**** Input for this task

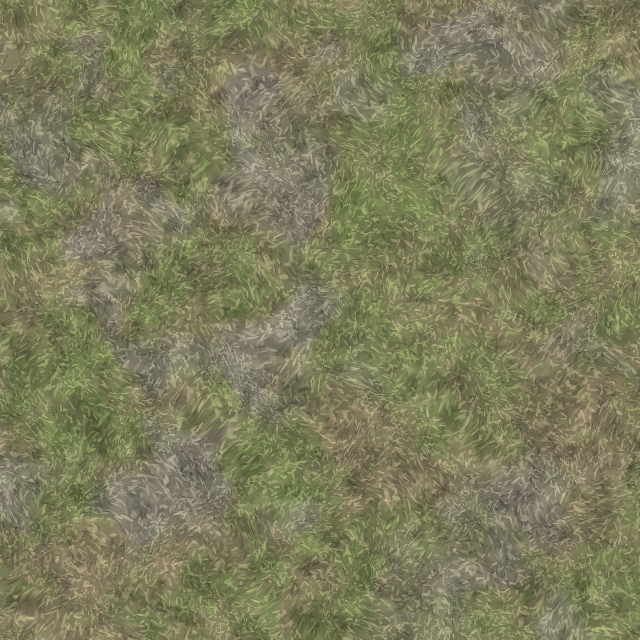
A WebGL 2 fragment shader for this texture:

```glsl
#version 300 es
precision highp float;

uniform vec2 u_resolution;
out vec4 fragColor;

// Turf colours
const vec3 TAN_GRASS = vec3(0.555, 0.507, 0.400);
const vec3 GREEN_GRASS = vec3(0.475, 0.525, 0.325);
const vec3 GREY_THATCH = vec3(0.545, 0.525, 0.470);
const vec3 PALE_STRAW = vec3(0.700, 0.675, 0.590);

// Cells across the canvas
const float BROAD_CELLS = 6.0;
const float PATCH_CELLS = 17.0;
const float TUFT_CELLS = 46.0;
const float BLADE_CELLS = 62.0;
const float STRAW_CELLS = 26.0;

// Blades, sizes in cell units
const int BLADE_LAYERS = 4;
const float LAYER_GROWTH = 1.24;
const float BLADE_LENGTH = 0.5;
const float BLADE_WIDTH = 0.25;
const float BLADE_OPACITY = 0.82;
const float BLADE_CONTRAST = 0.62;
const float BLADE_HUE_SPREAD = 0.9;
const float TUFT_CONTRAST = 0.30;
const float PATCH_CONTRAST = 0.12;

// Stray straw
const float STRAW_WIDTH = 0.07;
const float STRAW_SHARE = 0.07;
const float STRAW_OPACITY = 0.55;

vec3 hash3(vec2 p) {
    vec3 q = fract(p.xyx * vec3(0.1031, 0.1030, 0.0973));
    q += dot(q, q.yxz + 33.33);
    return fract((q.xxy + q.yzz) * q.zyx);
}

// Cellular noise: random cell values blended by distance to the cell points
vec3 softCells(vec2 p, float seed) {
    vec2 cell = floor(p);
    vec3 sum = vec3(0.0);
    float total = 0.0;
    for (int y = -1; y <= 1; y++) {
        for (int x = -1; x <= 1; x++) {
            vec2 id = cell + vec2(x, y);
            vec2 toPoint = id + hash3(id + seed).xy - p;
            float weight = exp(-5.0 * dot(toPoint, toPoint));
            sum += weight * hash3(id + seed + 57.0);
            total += weight;
        }
    }
    return sum / total;
}

// Soft mask of a tapered stroke through the origin
float strokeMask(vec2 p, float angle, float halfLength, float halfWidth) {
    vec2 along = vec2(cos(angle), sin(angle));
    float t = clamp(dot(p, along), -halfLength, halfLength);
    float taper = 1.0 - 0.4 * abs(t) / halfLength;
    return 1.0 - smoothstep(0.25, 1.0, length(p - t * along) / (halfWidth * taper));
}

vec3 grassColor(float green, float grey, float shade) {
    vec3 hue = mix(TAN_GRASS, GREEN_GRASS, clamp(green, 0.0, 1.0));
    return mix(hue, GREY_THATCH, grey) * shade;
}

// Paints one scattered layer of randomly turned blades
vec3 paintBlades(vec3 color, vec2 p, float seed, float green, float grey, float shade) {
    vec2 cell = floor(p);
    for (int y = -1; y <= 1; y++) {
        for (int x = -1; x <= 1; x++) {
            vec2 id = cell + vec2(x, y);
            vec3 place = hash3(id + seed);
            vec3 look = hash3(id + seed + 91.0);
            float reach = BLADE_LENGTH * mix(0.4, 1.2, look.z);
            float mask = strokeMask(p - id - place.xy, place.z * 6.2832, reach, BLADE_WIDTH);
            float bladeGreen = green + BLADE_HUE_SPREAD * (look.x - 0.5);
            float bladeShade = shade + BLADE_CONTRAST * (look.y - 0.5);
            color = mix(color, grassColor(bladeGreen, grey, bladeShade), mask * BLADE_OPACITY);
        }
    }
    return color;
}

// Coverage of sparse pale strands, denser where the turf is dry
float strawMask(vec2 p, float dryness) {
    vec2 cell = floor(p);
    float mask = 0.0;
    for (int y = -1; y <= 1; y++) {
        for (int x = -1; x <= 1; x++) {
            vec2 id = cell + vec2(x, y);
            vec3 place = hash3(id + 311.0);
            vec3 look = hash3(id + 402.0);
            float present = step(look.x, STRAW_SHARE);
            float reach = mix(0.2, 0.6, look.y);
            float strand = strokeMask(p - id - place.xy, place.z * 6.2832, reach, STRAW_WIDTH);
            mask = max(mask, strand * present);
        }
    }
    return mask * mix(0.5, 1.0, dryness);
}

void main() {
    vec2 uv = gl_FragCoord.xy / min(u_resolution.x, u_resolution.y);
    vec2 bent = uv + 0.012 * sin(uv.yx * 31.0 + 2.0 * sin(uv * 17.0));

    // Regional hue, dryness and light
    vec3 broad = softCells(bent * BROAD_CELLS, 11.0);
    vec3 patches = softCells(bent * PATCH_CELLS, 23.0);
    vec3 tufts = softCells(uv * TUFT_CELLS, 37.0);
    float green = 0.47 + 0.9 * (broad.x - 0.5) + 0.7 * (patches.x - 0.5) + 0.5 * (tufts.x - 0.5);
    float grey = 0.85 * smoothstep(0.46, 0.82, 0.6 * broad.y + 0.4 * patches.y);
    float shade = 1.0 + PATCH_CONTRAST * (patches.z - 0.5) + TUFT_CONTRAST * (tufts.z - 0.5);

    // Overlapping blades, finer toward the top
    vec3 color = grassColor(green, grey, shade * 0.88);
    float cells = BLADE_CELLS;
    for (int i = 0; i < BLADE_LAYERS; i++) {
        color = paintBlades(color, bent * cells, 70.0 + 43.0 * float(i), green, grey, shade);
        cells *= LAYER_GROWTH;
    }

    color = mix(color, PALE_STRAW, strawMask(bent * STRAW_CELLS, grey) * STRAW_OPACITY);
    fragColor = vec4(color, 1.0);
}
```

********

The task: With the images omitted, output all entries exactly as given.

Response to the task:
A WebGL 2 fragment shader for this texture:

```glsl
#version 300 es
precision highp float;

uniform vec2 u_resolution;
out vec4 fragColor;

// Turf colours
const vec3 TAN_GRASS = vec3(0.555, 0.507, 0.400);
const vec3 GREEN_GRASS = vec3(0.475, 0.525, 0.325);
const vec3 GREY_THATCH = vec3(0.545, 0.525, 0.470);
const vec3 PALE_STRAW = vec3(0.700, 0.675, 0.590);

// Cells across the canvas
const float BROAD_CELLS = 6.0;
const float PATCH_CELLS = 17.0;
const float TUFT_CELLS = 46.0;
const float BLADE_CELLS = 62.0;
const float STRAW_CELLS = 26.0;

// Blades, sizes in cell units
const int BLADE_LAYERS = 4;
const float LAYER_GROWTH = 1.24;
const float BLADE_LENGTH = 0.5;
const float BLADE_WIDTH = 0.25;
const float BLADE_OPACITY = 0.82;
const float BLADE_CONTRAST = 0.62;
const float BLADE_HUE_SPREAD = 0.9;
const float TUFT_CONTRAST = 0.30;
const float PATCH_CONTRAST = 0.12;

// Stray straw
const float STRAW_WIDTH = 0.07;
const float STRAW_SHARE = 0.07;
const float STRAW_OPACITY = 0.55;

vec3 hash3(vec2 p) {
    vec3 q = fract(p.xyx * vec3(0.1031, 0.1030, 0.0973));
    q += dot(q, q.yxz + 33.33);
    return fract((q.xxy + q.yzz) * q.zyx);
}

// Cellular noise: random cell values blended by distance to the cell points
vec3 softCells(vec2 p, float seed) {
    vec2 cell = floor(p);
    vec3 sum = vec3(0.0);
    float total = 0.0;
    for (int y = -1; y <= 1; y++) {
        for (int x = -1; x <= 1; x++) {
            vec2 id = cell + vec2(x, y);
            vec2 toPoint = id + hash3(id + seed).xy - p;
            float weight = exp(-5.0 * dot(toPoint, toPoint));
            sum += weight * hash3(id + seed + 57.0);
            total += weight;
        }
    }
    return sum / total;
}

// Soft mask of a tapered stroke through the origin
float strokeMask(vec2 p, float angle, float halfLength, float halfWidth) {
    vec2 along = vec2(cos(angle), sin(angle));
    float t = clamp(dot(p, along), -halfLength, halfLength);
    float taper = 1.0 - 0.4 * abs(t) / halfLength;
    return 1.0 - smoothstep(0.25, 1.0, length(p - t * along) / (halfWidth * taper));
}

vec3 grassColor(float green, float grey, float shade) {
    vec3 hue = mix(TAN_GRASS, GREEN_GRASS, clamp(green, 0.0, 1.0));
    return mix(hue, GREY_THATCH, grey) * shade;
}

// Paints one scattered layer of randomly turned blades
vec3 paintBlades(vec3 color, vec2 p, float seed, float green, float grey, float shade) {
    vec2 cell = floor(p);
    for (int y = -1; y <= 1; y++) {
        for (int x = -1; x <= 1; x++) {
            vec2 id = cell + vec2(x, y);
            vec3 place = hash3(id + seed);
            vec3 look = hash3(id + seed + 91.0);
            float reach = BLADE_LENGTH * mix(0.4, 1.2, look.z);
            float mask = strokeMask(p - id - place.xy, place.z * 6.2832, reach, BLADE_WIDTH);
            float bladeGreen = green + BLADE_HUE_SPREAD * (look.x - 0.5);
            float bladeShade = shade + BLADE_CONTRAST * (look.y - 0.5);
            color = mix(color, grassColor(bladeGreen, grey, bladeShade), mask * BLADE_OPACITY);
        }
    }
    return color;
}

// Coverage of sparse pale strands, denser where the turf is dry
float strawMask(vec2 p, float dryness) {
    vec2 cell = floor(p);
    float mask = 0.0;
    for (int y = -1; y <= 1; y++) {
        for (int x = -1; x <= 1; x++) {
            vec2 id = cell + vec2(x, y);
            vec3 place = hash3(id + 311.0);
            vec3 look = hash3(id + 402.0);
            float present = step(look.x, STRAW_SHARE);
            float reach = mix(0.2, 0.6, look.y);
            float strand = strokeMask(p - id - place.xy, place.z * 6.2832, reach, STRAW_WIDTH);
            mask = max(mask, strand * present);
        }
    }
    return mask * mix(0.5, 1.0, dryness);
}

void main() {
    vec2 uv = gl_FragCoord.xy / min(u_resolution.x, u_resolution.y);
    vec2 bent = uv + 0.012 * sin(uv.yx * 31.0 + 2.0 * sin(uv * 17.0));

    // Regional hue, dryness and light
    vec3 broad = softCells(bent * BROAD_CELLS, 11.0);
    vec3 patches = softCells(bent * PATCH_CELLS, 23.0);
    vec3 tufts = softCells(uv * TUFT_CELLS, 37.0);
    float green = 0.47 + 0.9 * (broad.x - 0.5) + 0.7 * (patches.x - 0.5) + 0.5 * (tufts.x - 0.5);
    float grey = 0.85 * smoothstep(0.46, 0.82, 0.6 * broad.y + 0.4 * patches.y);
    float shade = 1.0 + PATCH_CONTRAST * (patches.z - 0.5) + TUFT_CONTRAST * (tufts.z - 0.5);

    // Overlapping blades, finer toward the top
    vec3 color = grassColor(green, grey, shade * 0.88);
    float cells = BLADE_CELLS;
    for (int i = 0; i < BLADE_LAYERS; i++) {
        color = paintBlades(color, bent * cells, 70.0 + 43.0 * float(i), green, grey, shade);
        cells *= LAYER_GROWTH;
    }

    color = mix(color, PALE_STRAW, strawMask(bent * STRAW_CELLS, grey) * STRAW_OPACITY);
    fragColor = vec4(color, 1.0);
}
```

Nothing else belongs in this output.